== Data listing ==

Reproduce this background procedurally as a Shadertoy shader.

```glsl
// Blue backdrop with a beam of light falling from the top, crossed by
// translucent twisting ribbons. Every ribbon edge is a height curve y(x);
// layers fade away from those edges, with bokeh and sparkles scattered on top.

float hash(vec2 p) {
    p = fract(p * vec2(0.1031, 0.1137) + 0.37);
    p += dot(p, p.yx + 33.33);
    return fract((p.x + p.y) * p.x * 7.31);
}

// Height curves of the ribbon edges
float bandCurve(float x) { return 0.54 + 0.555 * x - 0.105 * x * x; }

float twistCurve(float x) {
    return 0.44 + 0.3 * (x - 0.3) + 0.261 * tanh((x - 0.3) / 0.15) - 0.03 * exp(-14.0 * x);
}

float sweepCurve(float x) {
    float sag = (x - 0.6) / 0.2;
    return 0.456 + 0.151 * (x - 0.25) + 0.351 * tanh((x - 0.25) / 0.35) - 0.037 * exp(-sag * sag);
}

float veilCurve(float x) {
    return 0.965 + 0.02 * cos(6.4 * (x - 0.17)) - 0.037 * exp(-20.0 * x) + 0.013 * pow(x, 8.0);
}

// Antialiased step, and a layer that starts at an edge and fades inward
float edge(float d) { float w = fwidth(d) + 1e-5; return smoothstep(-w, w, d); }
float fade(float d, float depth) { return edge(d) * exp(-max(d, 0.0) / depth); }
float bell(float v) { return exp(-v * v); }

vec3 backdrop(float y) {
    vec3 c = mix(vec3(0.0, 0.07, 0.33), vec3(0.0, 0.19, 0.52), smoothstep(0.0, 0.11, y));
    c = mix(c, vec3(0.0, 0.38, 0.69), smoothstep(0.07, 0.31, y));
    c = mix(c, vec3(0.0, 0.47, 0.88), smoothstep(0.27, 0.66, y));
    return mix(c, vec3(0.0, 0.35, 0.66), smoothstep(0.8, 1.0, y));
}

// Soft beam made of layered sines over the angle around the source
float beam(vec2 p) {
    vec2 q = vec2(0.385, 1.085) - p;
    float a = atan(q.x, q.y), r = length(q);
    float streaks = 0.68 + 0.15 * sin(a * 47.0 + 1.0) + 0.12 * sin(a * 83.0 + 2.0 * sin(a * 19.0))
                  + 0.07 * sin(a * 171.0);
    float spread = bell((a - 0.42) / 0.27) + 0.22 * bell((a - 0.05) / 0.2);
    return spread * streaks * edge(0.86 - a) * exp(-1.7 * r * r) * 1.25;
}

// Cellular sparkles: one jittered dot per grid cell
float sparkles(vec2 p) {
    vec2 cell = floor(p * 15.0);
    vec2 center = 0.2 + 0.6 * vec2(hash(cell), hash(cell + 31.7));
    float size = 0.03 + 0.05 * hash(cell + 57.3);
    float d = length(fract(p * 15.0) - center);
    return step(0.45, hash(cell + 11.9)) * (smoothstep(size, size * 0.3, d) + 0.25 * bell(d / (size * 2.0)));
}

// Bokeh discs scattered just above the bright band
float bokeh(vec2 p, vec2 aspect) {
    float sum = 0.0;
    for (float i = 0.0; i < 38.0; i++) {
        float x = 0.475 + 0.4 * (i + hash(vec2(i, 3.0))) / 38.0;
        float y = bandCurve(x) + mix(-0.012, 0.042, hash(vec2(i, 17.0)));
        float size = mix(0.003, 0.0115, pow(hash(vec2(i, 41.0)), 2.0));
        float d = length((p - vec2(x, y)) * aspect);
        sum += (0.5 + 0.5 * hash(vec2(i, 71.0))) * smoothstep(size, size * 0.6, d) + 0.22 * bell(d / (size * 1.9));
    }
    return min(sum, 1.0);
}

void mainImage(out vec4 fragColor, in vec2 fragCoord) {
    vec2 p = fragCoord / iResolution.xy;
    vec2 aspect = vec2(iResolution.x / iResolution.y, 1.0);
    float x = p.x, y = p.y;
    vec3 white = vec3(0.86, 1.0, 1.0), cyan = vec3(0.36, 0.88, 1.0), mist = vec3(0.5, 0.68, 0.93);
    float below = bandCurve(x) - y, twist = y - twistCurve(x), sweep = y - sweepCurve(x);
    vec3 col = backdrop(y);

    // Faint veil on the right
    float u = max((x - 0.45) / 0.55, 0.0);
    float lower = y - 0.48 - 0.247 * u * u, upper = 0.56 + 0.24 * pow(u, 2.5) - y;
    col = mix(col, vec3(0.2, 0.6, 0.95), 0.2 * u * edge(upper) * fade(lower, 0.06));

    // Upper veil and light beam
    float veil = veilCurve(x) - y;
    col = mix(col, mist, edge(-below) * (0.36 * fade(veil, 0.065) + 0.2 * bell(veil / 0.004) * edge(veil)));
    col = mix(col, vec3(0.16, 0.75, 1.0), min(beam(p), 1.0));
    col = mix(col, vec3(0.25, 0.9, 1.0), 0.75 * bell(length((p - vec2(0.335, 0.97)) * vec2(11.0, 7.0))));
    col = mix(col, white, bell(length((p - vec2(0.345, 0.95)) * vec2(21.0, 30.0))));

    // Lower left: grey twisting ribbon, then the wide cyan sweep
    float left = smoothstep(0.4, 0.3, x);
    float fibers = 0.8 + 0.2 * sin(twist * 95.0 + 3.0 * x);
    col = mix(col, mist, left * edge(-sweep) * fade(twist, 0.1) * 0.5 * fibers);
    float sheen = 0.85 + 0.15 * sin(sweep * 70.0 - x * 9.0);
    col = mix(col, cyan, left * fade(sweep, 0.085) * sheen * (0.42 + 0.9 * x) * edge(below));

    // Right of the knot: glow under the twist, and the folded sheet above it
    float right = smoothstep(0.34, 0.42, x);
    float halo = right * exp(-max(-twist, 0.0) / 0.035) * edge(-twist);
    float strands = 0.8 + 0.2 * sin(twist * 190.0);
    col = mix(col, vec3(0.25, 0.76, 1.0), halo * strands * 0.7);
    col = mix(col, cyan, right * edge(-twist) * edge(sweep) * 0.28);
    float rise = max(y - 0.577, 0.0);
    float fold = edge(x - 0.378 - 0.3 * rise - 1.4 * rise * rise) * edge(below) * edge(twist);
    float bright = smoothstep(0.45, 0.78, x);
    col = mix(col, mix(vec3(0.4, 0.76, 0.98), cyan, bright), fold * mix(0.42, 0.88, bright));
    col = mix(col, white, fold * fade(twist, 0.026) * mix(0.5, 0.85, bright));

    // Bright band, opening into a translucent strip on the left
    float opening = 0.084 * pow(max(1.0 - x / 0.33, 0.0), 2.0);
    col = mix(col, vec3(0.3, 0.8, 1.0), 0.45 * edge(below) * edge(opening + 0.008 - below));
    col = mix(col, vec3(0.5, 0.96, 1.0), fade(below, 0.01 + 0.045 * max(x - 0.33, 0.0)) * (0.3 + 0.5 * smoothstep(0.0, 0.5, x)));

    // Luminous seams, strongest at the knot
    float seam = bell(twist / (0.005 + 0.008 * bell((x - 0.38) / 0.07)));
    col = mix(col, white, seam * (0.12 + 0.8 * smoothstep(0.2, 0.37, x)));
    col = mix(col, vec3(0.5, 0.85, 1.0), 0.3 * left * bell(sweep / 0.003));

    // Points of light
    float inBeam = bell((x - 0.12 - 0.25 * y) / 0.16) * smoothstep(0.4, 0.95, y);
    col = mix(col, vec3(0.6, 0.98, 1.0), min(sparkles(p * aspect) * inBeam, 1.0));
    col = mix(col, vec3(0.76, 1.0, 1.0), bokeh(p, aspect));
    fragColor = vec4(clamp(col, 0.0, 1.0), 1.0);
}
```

===

Instructions for the task: What you return should be the records above, repeated exactly.

Response for this exercise:
Reproduce this background procedurally as a Shadertoy shader.

```glsl
// Blue backdrop with a beam of light falling from the top, crossed by
// translucent twisting ribbons. Every ribbon edge is a height curve y(x);
// layers fade away from those edges, with bokeh and sparkles scattered on top.

float hash(vec2 p) {
    p = fract(p * vec2(0.1031, 0.1137) + 0.37);
    p += dot(p, p.yx + 33.33);
    return fract((p.x + p.y) * p.x * 7.31);
}

// Height curves of the ribbon edges
float bandCurve(float x) { return 0.54 + 0.555 * x - 0.105 * x * x; }

float twistCurve(float x) {
    return 0.44 + 0.3 * (x - 0.3) + 0.261 * tanh((x - 0.3) / 0.15) - 0.03 * exp(-14.0 * x);
}

float sweepCurve(float x) {
    float sag = (x - 0.6) / 0.2;
    return 0.456 + 0.151 * (x - 0.25) + 0.351 * tanh((x - 0.25) / 0.35) - 0.037 * exp(-sag * sag);
}

float veilCurve(float x) {
    return 0.965 + 0.02 * cos(6.4 * (x - 0.17)) - 0.037 * exp(-20.0 * x) + 0.013 * pow(x, 8.0);
}

// Antialiased step, and a layer that starts at an edge and fades inward
float edge(float d) { float w = fwidth(d) + 1e-5; return smoothstep(-w, w, d); }
float fade(float d, float depth) { return edge(d) * exp(-max(d, 0.0) / depth); }
float bell(float v) { return exp(-v * v); }

vec3 backdrop(float y) {
    vec3 c = mix(vec3(0.0, 0.07, 0.33), vec3(0.0, 0.19, 0.52), smoothstep(0.0, 0.11, y));
    c = mix(c, vec3(0.0, 0.38, 0.69), smoothstep(0.07, 0.31, y));
    c = mix(c, vec3(0.0, 0.47, 0.88), smoothstep(0.27, 0.66, y));
    return mix(c, vec3(0.0, 0.35, 0.66), smoothstep(0.8, 1.0, y));
}

// Soft beam made of layered sines over the angle around the source
float beam(vec2 p) {
    vec2 q = vec2(0.385, 1.085) - p;
    float a = atan(q.x, q.y), r = length(q);
    float streaks = 0.68 + 0.15 * sin(a * 47.0 + 1.0) + 0.12 * sin(a * 83.0 + 2.0 * sin(a * 19.0))
                  + 0.07 * sin(a * 171.0);
    float spread = bell((a - 0.42) / 0.27) + 0.22 * bell((a - 0.05) / 0.2);
    return spread * streaks * edge(0.86 - a) * exp(-1.7 * r * r) * 1.25;
}

// Cellular sparkles: one jittered dot per grid cell
float sparkles(vec2 p) {
    vec2 cell = floor(p * 15.0);
    vec2 center = 0.2 + 0.6 * vec2(hash(cell), hash(cell + 31.7));
    float size = 0.03 + 0.05 * hash(cell + 57.3);
    float d = length(fract(p * 15.0) - center);
    return step(0.45, hash(cell + 11.9)) * (smoothstep(size, size * 0.3, d) + 0.25 * bell(d / (size * 2.0)));
}

// Bokeh discs scattered just above the bright band
float bokeh(vec2 p, vec2 aspect) {
    float sum = 0.0;
    for (float i = 0.0; i < 38.0; i++) {
        float x = 0.475 + 0.4 * (i + hash(vec2(i, 3.0))) / 38.0;
        float y = bandCurve(x) + mix(-0.012, 0.042, hash(vec2(i, 17.0)));
        float size = mix(0.003, 0.0115, pow(hash(vec2(i, 41.0)), 2.0));
        float d = length((p - vec2(x, y)) * aspect);
        sum += (0.5 + 0.5 * hash(vec2(i, 71.0))) * smoothstep(size, size * 0.6, d) + 0.22 * bell(d / (size * 1.9));
    }
    return min(sum, 1.0);
}

void mainImage(out vec4 fragColor, in vec2 fragCoord) {
    vec2 p = fragCoord / iResolution.xy;
    vec2 aspect = vec2(iResolution.x / iResolution.y, 1.0);
    float x = p.x, y = p.y;
    vec3 white = vec3(0.86, 1.0, 1.0), cyan = vec3(0.36, 0.88, 1.0), mist = vec3(0.5, 0.68, 0.93);
    float below = bandCurve(x) - y, twist = y - twistCurve(x), sweep = y - sweepCurve(x);
    vec3 col = backdrop(y);

    // Faint veil on the right
    float u = max((x - 0.45) / 0.55, 0.0);
    float lower = y - 0.48 - 0.247 * u * u, upper = 0.56 + 0.24 * pow(u, 2.5) - y;
    col = mix(col, vec3(0.2, 0.6, 0.95), 0.2 * u * edge(upper) * fade(lower, 0.06));

    // Upper veil and light beam
    float veil = veilCurve(x) - y;
    col = mix(col, mist, edge(-below) * (0.36 * fade(veil, 0.065) + 0.2 * bell(veil / 0.004) * edge(veil)));
    col = mix(col, vec3(0.16, 0.75, 1.0), min(beam(p), 1.0));
    col = mix(col, vec3(0.25, 0.9, 1.0), 0.75 * bell(length((p - vec2(0.335, 0.97)) * vec2(11.0, 7.0))));
    col = mix(col, white, bell(length((p - vec2(0.345, 0.95)) * vec2(21.0, 30.0))));

    // Lower left: grey twisting ribbon, then the wide cyan sweep
    float left = smoothstep(0.4, 0.3, x);
    float fibers = 0.8 + 0.2 * sin(twist * 95.0 + 3.0 * x);
    col = mix(col, mist, left * edge(-sweep) * fade(twist, 0.1) * 0.5 * fibers);
    float sheen = 0.85 + 0.15 * sin(sweep * 70.0 - x * 9.0);
    col = mix(col, cyan, left * fade(sweep, 0.085) * sheen * (0.42 + 0.9 * x) * edge(below));

    // Right of the knot: glow under the twist, and the folded sheet above it
    float right = smoothstep(0.34, 0.42, x);
    float halo = right * exp(-max(-twist, 0.0) / 0.035) * edge(-twist);
    float strands = 0.8 + 0.2 * sin(twist * 190.0);
    col = mix(col, vec3(0.25, 0.76, 1.0), halo * strands * 0.7);
    col = mix(col, cyan, right * edge(-twist) * edge(sweep) * 0.28);
    float rise = max(y - 0.577, 0.0);
    float fold = edge(x - 0.378 - 0.3 * rise - 1.4 * rise * rise) * edge(below) * edge(twist);
    float bright = smoothstep(0.45, 0.78, x);
    col = mix(col, mix(vec3(0.4, 0.76, 0.98), cyan, bright), fold * mix(0.42, 0.88, bright));
    col = mix(col, white, fold * fade(twist, 0.026) * mix(0.5, 0.85, bright));

    // Bright band, opening into a translucent strip on the left
    float opening = 0.084 * pow(max(1.0 - x / 0.33, 0.0), 2.0);
    col = mix(col, vec3(0.3, 0.8, 1.0), 0.45 * edge(below) * edge(opening + 0.008 - below));
    col = mix(col, vec3(0.5, 0.96, 1.0), fade(below, 0.01 + 0.045 * max(x - 0.33, 0.0)) * (0.3 + 0.5 * smoothstep(0.0, 0.5, x)));

    // Luminous seams, strongest at the knot
    float seam = bell(twist / (0.005 + 0.008 * bell((x - 0.38) / 0.07)));
    col = mix(col, white, seam * (0.12 + 0.8 * smoothstep(0.2, 0.37, x)));
    col = mix(col, vec3(0.5, 0.85, 1.0), 0.3 * left * bell(sweep / 0.003));

    // Points of light
    float inBeam = bell((x - 0.12 - 0.25 * y) / 0.16) * smoothstep(0.4, 0.95, y);
    col = mix(col, vec3(0.6, 0.98, 1.0), min(sparkles(p * aspect) * inBeam, 1.0));
    col = mix(col, vec3(0.76, 1.0, 1.0), bokeh(p, aspect));
    fragColor = vec4(clamp(col, 0.0, 1.0), 1.0);
}
```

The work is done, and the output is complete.